WORK REQUEST: Where a line of the entries holds the string "const", copy that line.

___

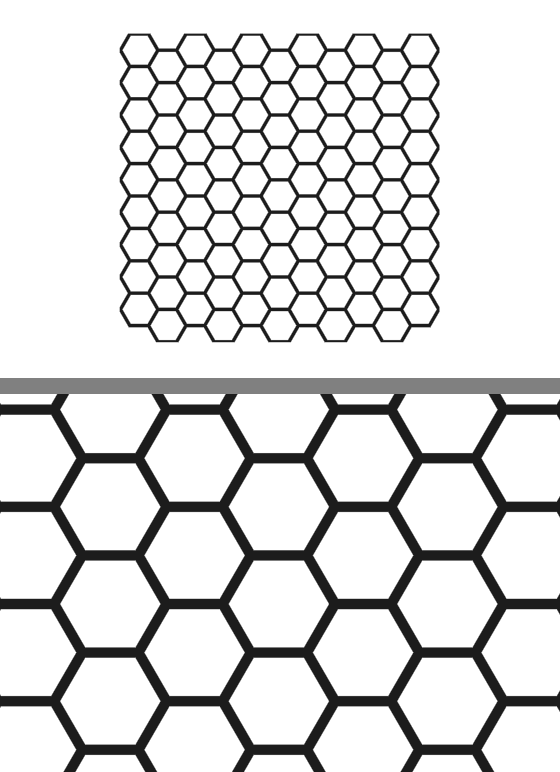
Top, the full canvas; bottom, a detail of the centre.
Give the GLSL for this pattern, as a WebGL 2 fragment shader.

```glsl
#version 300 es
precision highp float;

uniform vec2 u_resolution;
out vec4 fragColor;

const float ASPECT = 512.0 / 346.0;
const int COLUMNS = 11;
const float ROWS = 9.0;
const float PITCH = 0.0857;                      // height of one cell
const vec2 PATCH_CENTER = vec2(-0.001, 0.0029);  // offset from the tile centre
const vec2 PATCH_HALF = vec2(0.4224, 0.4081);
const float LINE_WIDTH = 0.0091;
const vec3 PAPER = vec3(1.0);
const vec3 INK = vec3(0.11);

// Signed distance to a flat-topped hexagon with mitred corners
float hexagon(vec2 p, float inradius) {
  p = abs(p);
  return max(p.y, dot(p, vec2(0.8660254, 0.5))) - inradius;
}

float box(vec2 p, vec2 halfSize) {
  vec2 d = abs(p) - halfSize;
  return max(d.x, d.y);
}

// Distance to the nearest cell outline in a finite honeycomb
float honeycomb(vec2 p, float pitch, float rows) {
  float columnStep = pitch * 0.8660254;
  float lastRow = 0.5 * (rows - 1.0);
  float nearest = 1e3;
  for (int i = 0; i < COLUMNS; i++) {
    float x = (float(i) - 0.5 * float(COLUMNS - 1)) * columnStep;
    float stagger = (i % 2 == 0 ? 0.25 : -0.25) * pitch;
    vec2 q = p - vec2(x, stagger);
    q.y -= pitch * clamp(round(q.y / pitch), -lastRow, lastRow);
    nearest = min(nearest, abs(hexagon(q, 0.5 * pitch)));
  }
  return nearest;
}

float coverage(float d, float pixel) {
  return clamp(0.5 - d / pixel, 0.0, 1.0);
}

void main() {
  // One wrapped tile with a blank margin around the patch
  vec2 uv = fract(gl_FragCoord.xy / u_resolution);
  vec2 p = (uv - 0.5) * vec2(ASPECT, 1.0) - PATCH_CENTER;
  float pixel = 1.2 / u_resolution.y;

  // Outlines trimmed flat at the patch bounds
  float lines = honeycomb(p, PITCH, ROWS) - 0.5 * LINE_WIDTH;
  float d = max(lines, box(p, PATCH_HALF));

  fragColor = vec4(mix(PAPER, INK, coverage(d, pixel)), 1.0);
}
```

___

SOLUTION TO THE EXERCISE:
const float ASPECT = 512.0 / 346.0;
const int COLUMNS = 11;
const float ROWS = 9.0;
const float PITCH = 0.0857;                      // height of one cell
const vec2 PATCH_CENTER = vec2(-0.001, 0.0029);  // offset from the tile centre
const vec2 PATCH_HALF = vec2(0.4224, 0.4081);
const float LINE_WIDTH = 0.0091;
const vec3 PAPER = vec3(1.0);
const vec3 INK = vec3(0.11);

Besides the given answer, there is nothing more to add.